# [Exercise prompt]
Could you extract every entry below and reproduce it exactly?

(Records contained in a dataset)
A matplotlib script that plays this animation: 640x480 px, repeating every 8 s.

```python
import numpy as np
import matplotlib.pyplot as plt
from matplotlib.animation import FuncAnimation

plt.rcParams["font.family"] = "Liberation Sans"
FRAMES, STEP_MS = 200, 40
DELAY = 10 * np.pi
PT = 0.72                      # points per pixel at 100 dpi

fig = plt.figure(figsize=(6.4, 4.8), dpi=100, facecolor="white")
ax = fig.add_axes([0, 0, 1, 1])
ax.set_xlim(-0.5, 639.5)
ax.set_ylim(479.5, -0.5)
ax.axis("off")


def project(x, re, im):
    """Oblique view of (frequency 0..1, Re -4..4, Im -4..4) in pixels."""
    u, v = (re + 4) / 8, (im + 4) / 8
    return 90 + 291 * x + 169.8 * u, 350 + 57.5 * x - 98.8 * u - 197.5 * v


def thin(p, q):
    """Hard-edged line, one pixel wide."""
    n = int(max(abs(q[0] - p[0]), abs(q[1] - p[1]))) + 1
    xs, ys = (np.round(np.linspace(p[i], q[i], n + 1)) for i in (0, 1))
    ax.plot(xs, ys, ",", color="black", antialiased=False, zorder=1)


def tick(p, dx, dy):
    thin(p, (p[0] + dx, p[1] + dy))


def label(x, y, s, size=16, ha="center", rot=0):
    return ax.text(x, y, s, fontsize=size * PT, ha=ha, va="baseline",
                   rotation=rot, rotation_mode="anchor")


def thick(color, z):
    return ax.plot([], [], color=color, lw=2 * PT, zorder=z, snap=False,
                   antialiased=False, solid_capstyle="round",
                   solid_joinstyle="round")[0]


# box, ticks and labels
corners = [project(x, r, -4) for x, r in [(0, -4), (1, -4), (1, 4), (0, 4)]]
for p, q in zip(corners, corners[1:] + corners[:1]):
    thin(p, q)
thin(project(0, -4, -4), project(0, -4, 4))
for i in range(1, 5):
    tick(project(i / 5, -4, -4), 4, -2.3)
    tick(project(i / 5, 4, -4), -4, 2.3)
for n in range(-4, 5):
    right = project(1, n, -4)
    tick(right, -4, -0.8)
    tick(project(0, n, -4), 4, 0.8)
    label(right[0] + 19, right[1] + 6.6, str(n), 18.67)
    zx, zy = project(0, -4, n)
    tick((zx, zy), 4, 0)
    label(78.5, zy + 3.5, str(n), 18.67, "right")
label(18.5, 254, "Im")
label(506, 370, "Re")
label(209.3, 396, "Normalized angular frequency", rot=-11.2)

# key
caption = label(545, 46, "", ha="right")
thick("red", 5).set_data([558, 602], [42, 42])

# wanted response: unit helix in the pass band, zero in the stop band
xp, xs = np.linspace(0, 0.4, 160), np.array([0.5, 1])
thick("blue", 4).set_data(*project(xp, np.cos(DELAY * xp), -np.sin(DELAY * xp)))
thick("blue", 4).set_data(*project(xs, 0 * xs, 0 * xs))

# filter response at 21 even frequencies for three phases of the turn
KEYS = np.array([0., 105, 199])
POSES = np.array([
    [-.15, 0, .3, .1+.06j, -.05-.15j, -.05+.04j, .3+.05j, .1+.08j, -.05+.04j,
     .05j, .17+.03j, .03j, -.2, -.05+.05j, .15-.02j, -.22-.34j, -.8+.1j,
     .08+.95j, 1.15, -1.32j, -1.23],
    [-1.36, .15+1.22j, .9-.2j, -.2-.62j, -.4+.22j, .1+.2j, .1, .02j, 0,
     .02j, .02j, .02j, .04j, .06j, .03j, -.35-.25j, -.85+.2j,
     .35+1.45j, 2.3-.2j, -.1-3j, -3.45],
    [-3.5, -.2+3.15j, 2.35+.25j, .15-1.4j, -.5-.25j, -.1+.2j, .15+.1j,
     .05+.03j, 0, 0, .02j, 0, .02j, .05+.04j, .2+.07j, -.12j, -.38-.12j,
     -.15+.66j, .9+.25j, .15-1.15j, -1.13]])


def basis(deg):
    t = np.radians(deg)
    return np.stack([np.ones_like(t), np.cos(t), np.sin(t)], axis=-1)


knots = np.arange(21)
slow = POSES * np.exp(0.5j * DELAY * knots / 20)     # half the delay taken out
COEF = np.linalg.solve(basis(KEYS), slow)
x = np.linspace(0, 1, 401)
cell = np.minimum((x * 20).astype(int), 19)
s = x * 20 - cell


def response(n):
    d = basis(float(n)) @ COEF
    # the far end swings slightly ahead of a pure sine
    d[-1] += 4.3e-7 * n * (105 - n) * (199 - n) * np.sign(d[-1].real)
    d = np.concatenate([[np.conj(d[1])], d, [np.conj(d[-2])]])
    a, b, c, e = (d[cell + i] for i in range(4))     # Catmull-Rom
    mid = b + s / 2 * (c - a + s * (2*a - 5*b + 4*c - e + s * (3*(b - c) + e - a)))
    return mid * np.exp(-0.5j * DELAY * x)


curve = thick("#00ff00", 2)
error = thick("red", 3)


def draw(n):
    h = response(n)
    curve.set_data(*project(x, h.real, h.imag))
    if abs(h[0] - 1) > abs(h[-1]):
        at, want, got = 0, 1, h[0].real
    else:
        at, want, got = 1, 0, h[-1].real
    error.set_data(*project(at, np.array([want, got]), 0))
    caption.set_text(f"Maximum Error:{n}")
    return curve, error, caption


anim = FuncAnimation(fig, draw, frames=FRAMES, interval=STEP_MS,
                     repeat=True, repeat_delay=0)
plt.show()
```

# [Answer]
A matplotlib script that plays this animation: 640x480 px, repeating every 8 s.

```python
import numpy as np
import matplotlib.pyplot as plt
from matplotlib.animation import FuncAnimation

plt.rcParams["font.family"] = "Liberation Sans"
FRAMES, STEP_MS = 200, 40
DELAY = 10 * np.pi
PT = 0.72                      # points per pixel at 100 dpi

fig = plt.figure(figsize=(6.4, 4.8), dpi=100, facecolor="white")
ax = fig.add_axes([0, 0, 1, 1])
ax.set_xlim(-0.5, 639.5)
ax.set_ylim(479.5, -0.5)
ax.axis("off")


def project(x, re, im):
    """Oblique view of (frequency 0..1, Re -4..4, Im -4..4) in pixels."""
    u, v = (re + 4) / 8, (im + 4) / 8
    return 90 + 291 * x + 169.8 * u, 350 + 57.5 * x - 98.8 * u - 197.5 * v


def thin(p, q):
    """Hard-edged line, one pixel wide."""
    n = int(max(abs(q[0] - p[0]), abs(q[1] - p[1]))) + 1
    xs, ys = (np.round(np.linspace(p[i], q[i], n + 1)) for i in (0, 1))
    ax.plot(xs, ys, ",", color="black", antialiased=False, zorder=1)


def tick(p, dx, dy):
    thin(p, (p[0] + dx, p[1] + dy))


def label(x, y, s, size=16, ha="center", rot=0):
    return ax.text(x, y, s, fontsize=size * PT, ha=ha, va="baseline",
                   rotation=rot, rotation_mode="anchor")


def thick(color, z):
    return ax.plot([], [], color=color, lw=2 * PT, zorder=z, snap=False,
                   antialiased=False, solid_capstyle="round",
                   solid_joinstyle="round")[0]


# box, ticks and labels
corners = [project(x, r, -4) for x, r in [(0, -4), (1, -4), (1, 4), (0, 4)]]
for p, q in zip(corners, corners[1:] + corners[:1]):
    thin(p, q)
thin(project(0, -4, -4), project(0, -4, 4))
for i in range(1, 5):
    tick(project(i / 5, -4, -4), 4, -2.3)
    tick(project(i / 5, 4, -4), -4, 2.3)
for n in range(-4, 5):
    right = project(1, n, -4)
    tick(right, -4, -0.8)
    tick(project(0, n, -4), 4, 0.8)
    label(right[0] + 19, right[1] + 6.6, str(n), 18.67)
    zx, zy = project(0, -4, n)
    tick((zx, zy), 4, 0)
    label(78.5, zy + 3.5, str(n), 18.67, "right")
label(18.5, 254, "Im")
label(506, 370, "Re")
label(209.3, 396, "Normalized angular frequency", rot=-11.2)

# key
caption = label(545, 46, "", ha="right")
thick("red", 5).set_data([558, 602], [42, 42])

# wanted response: unit helix in the pass band, zero in the stop band
xp, xs = np.linspace(0, 0.4, 160), np.array([0.5, 1])
thick("blue", 4).set_data(*project(xp, np.cos(DELAY * xp), -np.sin(DELAY * xp)))
thick("blue", 4).set_data(*project(xs, 0 * xs, 0 * xs))

# filter response at 21 even frequencies for three phases of the turn
KEYS = np.array([0., 105, 199])
POSES = np.array([
    [-.15, 0, .3, .1+.06j, -.05-.15j, -.05+.04j, .3+.05j, .1+.08j, -.05+.04j,
     .05j, .17+.03j, .03j, -.2, -.05+.05j, .15-.02j, -.22-.34j, -.8+.1j,
     .08+.95j, 1.15, -1.32j, -1.23],
    [-1.36, .15+1.22j, .9-.2j, -.2-.62j, -.4+.22j, .1+.2j, .1, .02j, 0,
     .02j, .02j, .02j, .04j, .06j, .03j, -.35-.25j, -.85+.2j,
     .35+1.45j, 2.3-.2j, -.1-3j, -3.45],
    [-3.5, -.2+3.15j, 2.35+.25j, .15-1.4j, -.5-.25j, -.1+.2j, .15+.1j,
     .05+.03j, 0, 0, .02j, 0, .02j, .05+.04j, .2+.07j, -.12j, -.38-.12j,
     -.15+.66j, .9+.25j, .15-1.15j, -1.13]])


def basis(deg):
    t = np.radians(deg)
    return np.stack([np.ones_like(t), np.cos(t), np.sin(t)], axis=-1)


knots = np.arange(21)
slow = POSES * np.exp(0.5j * DELAY * knots / 20)     # half the delay taken out
COEF = np.linalg.solve(basis(KEYS), slow)
x = np.linspace(0, 1, 401)
cell = np.minimum((x * 20).astype(int), 19)
s = x * 20 - cell


def response(n):
    d = basis(float(n)) @ COEF
    # the far end swings slightly ahead of a pure sine
    d[-1] += 4.3e-7 * n * (105 - n) * (199 - n) * np.sign(d[-1].real)
    d = np.concatenate([[np.conj(d[1])], d, [np.conj(d[-2])]])
    a, b, c, e = (d[cell + i] for i in range(4))     # Catmull-Rom
    mid = b + s / 2 * (c - a + s * (2*a - 5*b + 4*c - e + s * (3*(b - c) + e - a)))
    return mid * np.exp(-0.5j * DELAY * x)


curve = thick("#00ff00", 2)
error = thick("red", 3)


def draw(n):
    h = response(n)
    curve.set_data(*project(x, h.real, h.imag))
    if abs(h[0] - 1) > abs(h[-1]):
        at, want, got = 0, 1, h[0].real
    else:
        at, want, got = 1, 0, h[-1].real
    error.set_data(*project(at, np.array([want, got]), 0))
    caption.set_text(f"Maximum Error:{n}")
    return curve, error, caption


anim = FuncAnimation(fig, draw, frames=FRAMES, interval=STEP_MS,
                     repeat=True, repeat_delay=0)
plt.show()
```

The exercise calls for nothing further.